→ PROBLEM
Every line with "each" in it must be copied from the data.

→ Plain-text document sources
◇ ◇ ◇ ◇ ◇ ◇ ◇
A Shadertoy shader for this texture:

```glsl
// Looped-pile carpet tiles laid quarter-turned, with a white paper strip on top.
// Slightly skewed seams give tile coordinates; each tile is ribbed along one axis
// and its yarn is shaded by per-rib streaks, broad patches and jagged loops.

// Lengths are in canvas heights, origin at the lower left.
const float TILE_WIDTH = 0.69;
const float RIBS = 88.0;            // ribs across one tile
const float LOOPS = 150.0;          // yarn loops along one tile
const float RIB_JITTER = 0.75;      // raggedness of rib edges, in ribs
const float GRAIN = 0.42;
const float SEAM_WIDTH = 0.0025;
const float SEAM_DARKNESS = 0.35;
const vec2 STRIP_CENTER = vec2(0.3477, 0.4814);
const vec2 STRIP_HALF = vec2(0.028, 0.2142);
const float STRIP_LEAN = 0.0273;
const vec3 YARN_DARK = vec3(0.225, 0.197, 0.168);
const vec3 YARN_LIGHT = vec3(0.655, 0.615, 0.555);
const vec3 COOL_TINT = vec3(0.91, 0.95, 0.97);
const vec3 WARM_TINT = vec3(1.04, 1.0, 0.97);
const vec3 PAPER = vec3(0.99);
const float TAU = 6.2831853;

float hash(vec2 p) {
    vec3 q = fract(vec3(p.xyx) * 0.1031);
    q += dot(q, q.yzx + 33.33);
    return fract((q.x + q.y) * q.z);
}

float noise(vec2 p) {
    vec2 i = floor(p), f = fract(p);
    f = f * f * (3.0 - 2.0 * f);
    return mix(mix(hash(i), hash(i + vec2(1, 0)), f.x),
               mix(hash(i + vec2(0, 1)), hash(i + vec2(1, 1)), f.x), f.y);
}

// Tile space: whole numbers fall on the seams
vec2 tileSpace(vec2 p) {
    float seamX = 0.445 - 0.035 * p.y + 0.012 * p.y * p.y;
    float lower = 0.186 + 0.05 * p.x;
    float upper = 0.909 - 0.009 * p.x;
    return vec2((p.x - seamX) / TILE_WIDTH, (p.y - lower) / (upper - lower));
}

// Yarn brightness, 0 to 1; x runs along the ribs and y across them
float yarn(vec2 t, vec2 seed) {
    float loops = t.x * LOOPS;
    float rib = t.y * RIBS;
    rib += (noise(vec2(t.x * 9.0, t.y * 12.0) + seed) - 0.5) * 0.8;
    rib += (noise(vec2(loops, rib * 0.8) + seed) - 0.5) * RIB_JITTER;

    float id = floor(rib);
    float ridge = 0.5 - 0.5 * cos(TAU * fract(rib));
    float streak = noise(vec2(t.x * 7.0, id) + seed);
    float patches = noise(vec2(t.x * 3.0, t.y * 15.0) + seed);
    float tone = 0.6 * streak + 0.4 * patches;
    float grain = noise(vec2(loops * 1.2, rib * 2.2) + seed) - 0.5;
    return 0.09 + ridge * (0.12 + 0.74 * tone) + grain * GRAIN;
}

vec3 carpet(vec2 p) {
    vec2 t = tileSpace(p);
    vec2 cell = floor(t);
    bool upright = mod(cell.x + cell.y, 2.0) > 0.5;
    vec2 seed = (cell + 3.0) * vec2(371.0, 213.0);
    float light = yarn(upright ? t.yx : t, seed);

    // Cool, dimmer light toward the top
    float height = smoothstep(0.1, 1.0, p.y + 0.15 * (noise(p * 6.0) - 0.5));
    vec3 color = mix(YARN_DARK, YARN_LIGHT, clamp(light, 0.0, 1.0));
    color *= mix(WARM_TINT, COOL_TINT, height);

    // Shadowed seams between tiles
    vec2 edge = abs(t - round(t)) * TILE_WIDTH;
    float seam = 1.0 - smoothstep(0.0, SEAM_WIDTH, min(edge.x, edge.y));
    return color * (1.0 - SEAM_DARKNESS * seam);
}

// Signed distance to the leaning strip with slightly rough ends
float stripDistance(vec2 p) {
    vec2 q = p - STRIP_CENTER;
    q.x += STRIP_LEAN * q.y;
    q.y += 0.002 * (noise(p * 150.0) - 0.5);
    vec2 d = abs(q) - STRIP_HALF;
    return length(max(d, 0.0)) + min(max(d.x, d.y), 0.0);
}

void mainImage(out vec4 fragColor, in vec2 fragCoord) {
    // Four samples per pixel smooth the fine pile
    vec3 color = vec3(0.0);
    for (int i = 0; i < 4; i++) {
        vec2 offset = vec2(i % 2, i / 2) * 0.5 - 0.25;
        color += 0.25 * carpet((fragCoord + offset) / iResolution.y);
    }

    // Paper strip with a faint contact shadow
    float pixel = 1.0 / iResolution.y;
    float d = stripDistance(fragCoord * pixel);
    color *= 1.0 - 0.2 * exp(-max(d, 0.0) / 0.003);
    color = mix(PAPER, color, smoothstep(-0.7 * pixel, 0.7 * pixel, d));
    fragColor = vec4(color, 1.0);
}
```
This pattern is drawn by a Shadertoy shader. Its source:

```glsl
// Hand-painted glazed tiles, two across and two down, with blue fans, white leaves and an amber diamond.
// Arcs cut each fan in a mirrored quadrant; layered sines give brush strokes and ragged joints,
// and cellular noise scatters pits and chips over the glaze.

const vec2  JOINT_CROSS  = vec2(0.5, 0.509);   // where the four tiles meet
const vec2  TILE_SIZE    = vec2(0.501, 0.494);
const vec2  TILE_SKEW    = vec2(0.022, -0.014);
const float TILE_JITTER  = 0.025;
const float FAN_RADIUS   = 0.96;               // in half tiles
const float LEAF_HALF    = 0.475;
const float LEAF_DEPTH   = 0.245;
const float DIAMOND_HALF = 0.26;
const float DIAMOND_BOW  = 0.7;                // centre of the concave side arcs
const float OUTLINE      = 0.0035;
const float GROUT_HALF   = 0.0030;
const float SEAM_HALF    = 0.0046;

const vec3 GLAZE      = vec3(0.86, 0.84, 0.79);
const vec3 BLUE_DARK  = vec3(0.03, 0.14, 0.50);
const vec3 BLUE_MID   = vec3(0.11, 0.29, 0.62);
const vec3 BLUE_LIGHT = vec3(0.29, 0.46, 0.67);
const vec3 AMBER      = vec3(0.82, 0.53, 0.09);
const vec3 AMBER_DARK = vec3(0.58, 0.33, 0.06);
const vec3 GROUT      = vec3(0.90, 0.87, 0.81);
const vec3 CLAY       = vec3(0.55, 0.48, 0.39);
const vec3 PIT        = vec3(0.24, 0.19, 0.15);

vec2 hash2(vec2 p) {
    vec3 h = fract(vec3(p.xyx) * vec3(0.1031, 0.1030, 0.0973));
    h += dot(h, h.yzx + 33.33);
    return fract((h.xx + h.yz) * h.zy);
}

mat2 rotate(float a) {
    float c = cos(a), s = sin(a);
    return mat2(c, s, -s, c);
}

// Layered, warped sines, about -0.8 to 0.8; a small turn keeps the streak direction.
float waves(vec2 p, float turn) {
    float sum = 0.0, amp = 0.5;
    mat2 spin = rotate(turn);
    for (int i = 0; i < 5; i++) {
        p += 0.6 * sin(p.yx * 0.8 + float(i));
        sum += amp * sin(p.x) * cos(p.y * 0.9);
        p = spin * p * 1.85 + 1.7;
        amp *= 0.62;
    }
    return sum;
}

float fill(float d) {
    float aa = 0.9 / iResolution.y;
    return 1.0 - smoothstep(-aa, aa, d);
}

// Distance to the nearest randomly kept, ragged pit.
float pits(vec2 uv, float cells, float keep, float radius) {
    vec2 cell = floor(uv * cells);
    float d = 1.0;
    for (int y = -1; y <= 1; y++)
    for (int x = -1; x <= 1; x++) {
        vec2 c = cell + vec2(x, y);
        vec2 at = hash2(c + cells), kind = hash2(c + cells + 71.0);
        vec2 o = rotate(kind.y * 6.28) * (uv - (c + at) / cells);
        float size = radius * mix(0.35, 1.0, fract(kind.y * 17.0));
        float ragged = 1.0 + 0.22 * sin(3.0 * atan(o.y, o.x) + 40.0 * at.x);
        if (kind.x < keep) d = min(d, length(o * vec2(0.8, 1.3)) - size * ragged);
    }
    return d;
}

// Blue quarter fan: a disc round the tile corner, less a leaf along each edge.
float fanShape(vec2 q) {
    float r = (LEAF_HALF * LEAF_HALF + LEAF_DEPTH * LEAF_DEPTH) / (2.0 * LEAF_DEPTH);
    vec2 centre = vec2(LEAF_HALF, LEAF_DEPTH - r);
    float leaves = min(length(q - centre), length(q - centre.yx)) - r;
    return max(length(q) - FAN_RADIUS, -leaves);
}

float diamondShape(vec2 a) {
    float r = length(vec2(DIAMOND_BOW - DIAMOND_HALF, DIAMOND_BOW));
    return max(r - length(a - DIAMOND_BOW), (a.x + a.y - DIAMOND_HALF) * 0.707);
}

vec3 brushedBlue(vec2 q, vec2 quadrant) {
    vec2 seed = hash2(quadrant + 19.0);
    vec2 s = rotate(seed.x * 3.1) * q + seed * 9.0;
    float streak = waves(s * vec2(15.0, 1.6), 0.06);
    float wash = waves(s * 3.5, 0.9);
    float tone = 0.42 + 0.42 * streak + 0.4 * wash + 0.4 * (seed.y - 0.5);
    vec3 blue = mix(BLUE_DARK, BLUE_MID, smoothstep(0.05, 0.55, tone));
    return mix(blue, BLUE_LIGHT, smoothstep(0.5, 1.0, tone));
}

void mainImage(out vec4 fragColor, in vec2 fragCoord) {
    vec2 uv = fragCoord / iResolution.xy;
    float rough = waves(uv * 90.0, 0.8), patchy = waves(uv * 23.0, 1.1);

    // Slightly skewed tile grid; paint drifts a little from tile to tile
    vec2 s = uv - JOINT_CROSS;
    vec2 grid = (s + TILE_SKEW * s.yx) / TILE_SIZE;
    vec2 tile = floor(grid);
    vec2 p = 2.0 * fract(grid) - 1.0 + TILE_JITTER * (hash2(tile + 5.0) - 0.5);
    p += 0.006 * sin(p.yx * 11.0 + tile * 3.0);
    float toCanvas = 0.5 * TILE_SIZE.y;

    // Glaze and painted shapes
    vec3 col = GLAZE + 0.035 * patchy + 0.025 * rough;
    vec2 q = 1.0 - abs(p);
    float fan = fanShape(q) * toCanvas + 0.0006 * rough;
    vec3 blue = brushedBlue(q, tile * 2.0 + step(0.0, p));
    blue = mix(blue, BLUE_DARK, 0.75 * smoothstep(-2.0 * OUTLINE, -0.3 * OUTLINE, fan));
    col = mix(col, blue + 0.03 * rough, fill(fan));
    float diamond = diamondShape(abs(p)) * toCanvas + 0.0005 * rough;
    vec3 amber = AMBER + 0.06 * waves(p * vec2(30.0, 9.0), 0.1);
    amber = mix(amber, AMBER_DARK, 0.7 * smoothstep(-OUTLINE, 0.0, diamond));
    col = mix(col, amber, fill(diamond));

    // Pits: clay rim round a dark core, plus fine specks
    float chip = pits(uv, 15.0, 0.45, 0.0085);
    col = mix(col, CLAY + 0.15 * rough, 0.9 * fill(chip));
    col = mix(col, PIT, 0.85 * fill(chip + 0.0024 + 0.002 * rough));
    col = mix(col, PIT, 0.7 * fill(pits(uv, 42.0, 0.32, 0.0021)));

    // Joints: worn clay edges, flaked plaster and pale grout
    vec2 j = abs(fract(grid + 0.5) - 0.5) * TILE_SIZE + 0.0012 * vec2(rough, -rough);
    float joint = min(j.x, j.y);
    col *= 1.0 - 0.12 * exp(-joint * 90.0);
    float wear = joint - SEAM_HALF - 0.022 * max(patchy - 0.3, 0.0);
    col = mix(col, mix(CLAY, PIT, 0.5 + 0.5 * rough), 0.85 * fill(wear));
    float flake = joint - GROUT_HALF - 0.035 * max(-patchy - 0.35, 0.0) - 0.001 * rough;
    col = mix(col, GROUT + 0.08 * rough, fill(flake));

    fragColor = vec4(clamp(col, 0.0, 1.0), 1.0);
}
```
◇ ◇ ◇ ◇ ◇ ◇ ◇
→ ANSWER TO THE EXERCISE
// Slightly skewed seams give tile coordinates; each tile is ribbed along one axis
// Arcs cut each fan in a mirrored quadrant; layered sines give brush strokes and ragged joints,
// Blue quarter fan: a disc round the tile corner, less a leaf along each edge.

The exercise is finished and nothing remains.